Some of the underpinning ideologies that drive Australia’s selective income support system are explored by examining the ethical justifications used to support targeted welfare systems, which are driven by concepts such as Mutual Obligation. Such justifications for selectivity are contrasted with the ethical justifications that are used to promote the concept of Universalism for income support, a concept that has been attracting increasing attention in social science circles internationally.
Allan McDonald has issued a July 2005 Oasis Australian newsletter on IR changes (PDF, 30KB) which also looks at income
security for those not working: OASIS-Australia Organisation Advocating Support Income Studies in Australia Convener: Allan McDonald 28 Prince St Urangan Qld. 4655
Tel: 07 4128 9971
Newsletter July 2005: The implications of the proposed changes to industrial relations legislation announced by the Australian Federal Government have prompted this revival of the OASIS-Australia Newsletter. This response introduces two concepts which I believe provide the basis for a new approach, and a new prespective to the proposed changes. The present debate must continue. Is there a place for the ideas put forward in this newsletter? I will appreciate your comments.
- Allan MC Donald Continues his 2005 series of papers on the current and controversial Australian Industrial Relations Reform Legislation with an Oasis-Australia Newsletter for August (PDF, 24KB) with a futher edition in October (PDF, 17KB), November and three in January 2006: January 4th (PDF, 19KB), January 11th (PDF, 20KB) and January 14th (PDF, 18KB) with more to follow. See the Oasis Australia page under About Biga.
- Keith Rankin’s homepage

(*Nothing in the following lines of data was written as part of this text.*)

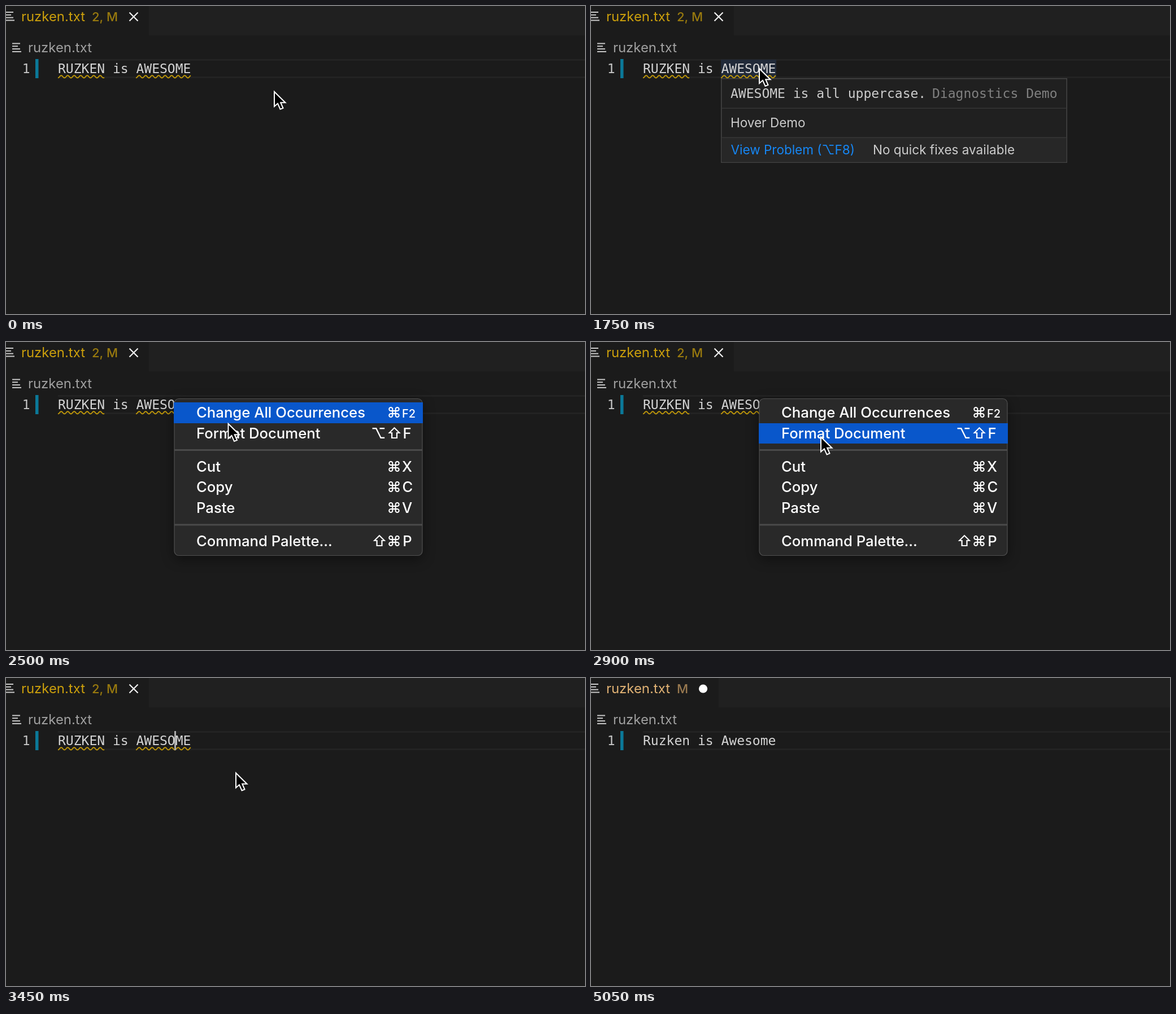
Write an HTML page with a canvas that moves like this. It is 1025 px wide and 546 px high and loops after 5550 ms.

```html
<!DOCTYPE html>
<html lang="en">
<head>
<meta charset="utf-8">
<title>Editor demo</title>
<style>
  html, body { margin: 0; width: 100%; height: 100%; overflow: hidden; background: #1b1b1b; }
  canvas { display: block; }
</style>
</head>
<body>
<canvas id="stage" width="1025" height="546"></canvas>
<script>
const ctx = document.getElementById('stage').getContext('2d');
const LOOP = 5550, STEP = 50;
const SANS = 'Inter, Roboto, sans-serif';
const MONO = '23px "DejaVu Sans Mono", monospace';
const UI = '23.9px ' + SANS, HOVER = '22.5px ' + SANS, MENU = '500 25.7px ' + SANS;
const BG = '#1b1b1b';

// Moments of the story, in ms
const CLICK = 850, HOVER_ON = 1750, MENU_ON = 2100, REFOCUS = 3200,
      MENU_OFF = 3450, EDIT = 3550, CHECKED = 3750, EXIT = 4250;

const easeInOut = p => p * p * (3 - 2 * p);
const easeOut = p => 1 - (1 - p) * (1 - p);
const easeIn = p => p * p;

// Each leg: start, end, end point, easing
const origin = [474, 150];
const legs = [
  [200, 600, [354, 145], easeInOut],
  [1000, 1400, [297, 109], easeInOut],
  [2250, 2500, [392.5, 143], easeOut],
  [2500, 2850, [406, 166.5], easeInOut],
  [3950, 4200, [985, 182], easeIn]
];

function pointerAt(t) {
  let pos = origin;
  for (const [from, to, goal, ease] of legs) {
    if (t <= from) break;
    const p = ease(Math.min(1, (t - from) / (to - from)));
    pos = pos.map((v, i) => v + (goal[i] - v) * p);
  }
  return pos;
}

function rect(x, y, w, h, color) {
  ctx.fillStyle = color;
  ctx.fillRect(x, y, w, h);
}

function text(str, x, y, font, color, align = 'left') {
  ctx.font = font;
  ctx.fillStyle = color;
  ctx.textAlign = align;
  ctx.fillText(str, x, y);
}

function path(points, close) {
  ctx.beginPath();
  points.forEach(([x, y]) => ctx.lineTo(x, y));
  if (close) ctx.closePath();
}

function stroke(color, width) {
  ctx.strokeStyle = color;
  ctx.lineWidth = width;
  ctx.stroke();
}

function fileIcon(x, y) {
  [14, 10, 14, 16].forEach((w, i) => rect(x, y + i * 4.8, w, 2, '#c8c8c8'));
}

function squiggle(x, end) {
  ctx.beginPath();
  for (let i = x; i <= end; i++) {
    ctx.lineTo(i, 125.3 + 2.2 * Math.cos((i - x) * 2 * Math.PI / 11.5));
  }
  stroke('#c39a08', 1.8);
}

function drawTab(t) {
  const dirty = t >= EDIT, clean = t >= CHECKED;
  const width = clean ? 226 : 253;
  rect(width, 0, 1025 - width, 52, '#202020');
  fileIcon(-1, 10);
  text('ruzken.txt', 27, 27, UI, clean ? '#e0b274' : '#cb9f0c');
  text(clean ? 'M' : '2, M', 152, 27, '500 22px ' + SANS, clean ? '#9a7a50' : '#997a0e');
  if (dirty) {
    ctx.beginPath();
    ctx.arc(clean ? 198.5 : 226, 19, 7.6, 0, 7);
    ctx.fillStyle = '#fff';
    ctx.fill();
  } else {
    path([[218.5, 11.5], [233.5, 26.5]]);
    stroke('#f2f2f2', 2.2);
    path([[233.5, 11.5], [218.5, 26.5]]);
    stroke('#f2f2f2', 2.2);
  }
  fileIcon(11, 65.5);
  text('ruzken.txt', 39, 82, UI, '#a0a0a0');
}

function caretAt(t) {
  const lit = since => (t - since) % 1000 < 500;
  if (t >= EDIT) return lit(EDIT) ? 327 : 0;
  if (t >= REFOCUS) return 298;
  return t >= CLICK && t < HOVER_ON && lit(CLICK) ? 327 : 0;
}

function drawLine(t) {
  rect(92, 94, 933, 3, '#232323');
  rect(92, 125, 933, 3, '#232323');
  rect(52, 94, 5.5, 34, '#0b7898');
  text('1', 42.5, 119, MONO, '#c6c6c6', 'right');
  if (t >= HOVER_ON && t < MENU_ON) rect(230, 95, 98, 32, '#212a39');
  text(t < EDIT ? 'RUZKEN is AWESOME' : 'Ruzken is Awesome', 92, 119, MONO, '#d4d4d4');
  if (t < EDIT) {
    squiggle(92, 174);
    squiggle(230, 327);
  }
  const caret = caretAt(t);
  if (caret) rect(caret, 94, 3, 34, '#a9a9a9');
}

function drawHover() {
  rect(230, 128, 613, 150, '#454545');
  rect(231.5, 129.5, 610, 147, '#202020');
  rect(231.5, 233, 610, 43.5, '#272727');
  rect(231.5, 180.5, 610, 1.5, '#363636');
  rect(231.5, 232.5, 610, 1.5, '#363636');
  text('AWESOME is all uppercase.', 247, 163, MONO, '#cccccc');
  text('Diagnostics Demo', 604, 163, MONO, '#808080');
  text('Hover Demo', 247, 215, HOVER, '#cccccc');
  text('View Problem (⌥F8)', 247.5, 263, HOVER, '#1687f5');
  text('No quick fixes available', 499, 263, HOVER, '#cccccc');
}

// Label, centre line, then shortcut glyphs with their centres
const items = [
  ['Change All Occurrences', 125, '⌘', 687],
  ['Format Document', 161.5, '⌥', 659.5, '⇧', 687.5, 'F', 710],
  ['Cut', 220.5, '⌘', 687, 'X', 710],
  ['Copy', 257, '⌘', 687, 'C', 711],
  ['Paste', 293.5, '⌘', 687, 'V', 710],
  ['Command Palette...', 352.5, '⇧', 661, '⌘', 687, 'P', 710.5]
];

function menuBox() {
  ctx.beginPath();
  ctx.roundRect(298, 100.5, 439, 278, 8);
}

function drawMenu(t, [px, py]) {
  const rowTop = i => Math.round(107 + i * 36.5);
  ctx.save();
  ctx.globalAlpha = Math.min(1, (MENU_OFF - t) / (MENU_OFF - REFOCUS) * 1.2);
  ctx.save();
  ctx.shadowColor = 'rgba(0,0,0,.45)';
  ctx.shadowBlur = 22;
  ctx.shadowOffsetY = 6;
  menuBox();
  ctx.fillStyle = '#292929';
  ctx.fill();
  ctx.restore();
  menuBox();
  stroke('#505050', 1.2);

  const blink = t >= 3100 && t < 3150;
  const hot = px < 298 || blink ? -1 : Math.floor((py - 107) / 36.5);
  if (hot === 0 || hot === 1) {
    rect(297, rowTop(hot), 441, rowTop(hot + 1) - rowTop(hot), '#0957cb');
  }
  rect(298, 190, 439, 3, '#4a4a4a');
  rect(298, 322.5, 439, 3, '#4a4a4a');
  for (const [label, y, ...keys] of items) {
    text(label, 337, y + 9, MENU, '#fff');
    for (let i = 0; i < keys.length; i += 2) {
      text(keys[i], keys[i + 1], y + 9, MENU, '#fff', 'center');
    }
  }
  text('F2', 701, 134, '500 20px ' + SANS, '#fff');
  ctx.restore();
}

function drawArrow() {
  path([[1, 2], [1, 28], [7, 22.8], [11.5, 33], [16.5, 31], [12.2, 21.2], [20.5, 21.2]], true);
  ctx.fillStyle = '#000';
  ctx.fill();
  stroke('#fff', 2);
}

function drawBeam() {
  ctx.beginPath();
  for (const s of [-1, 1]) {
    ctx.moveTo(-6, 15 * s);
    ctx.quadraticCurveTo(0, 15 * s, 0, 11 * s);
    ctx.quadraticCurveTo(0, 15 * s, 6, 15 * s);
  }
  ctx.moveTo(0, -12);
  ctx.lineTo(0, 12);
  ctx.moveTo(-3.5, 1);
  ctx.lineTo(3.5, 1);
  stroke('#f0f0f0', 2);
}

function drawPointer(t, [x, y]) {
  if (t >= EXIT) return;
  const beam = (t >= CLICK && t < HOVER_ON) || t > EDIT;
  ctx.save();
  ctx.translate(x, y);
  if (beam) {
    ctx.translate(-1.5, 3);
    drawBeam();
  } else {
    drawArrow();
  }
  ctx.restore();
}

function draw(t) {
  const pointer = pointerAt(t);
  rect(0, 0, 1025, 546, BG);
  drawTab(t);
  drawLine(t);
  if (t >= HOVER_ON && t < MENU_ON) drawHover();
  if (t >= MENU_ON && t < MENU_OFF) drawMenu(t, pointer);
  drawPointer(t, pointer);
}

const start = performance.now();
function tick() {
  const t = (performance.now() - start) % LOOP;
  draw(Math.floor(t / STEP) * STEP);
  requestAnimationFrame(tick);
}
tick();
</script>
</body>
</html>
```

Keith Rankin has compiled a series of papers and refereed academic publications on Basic Income on his web page within the UBINZ website. (Universal Basic Income New Zealand).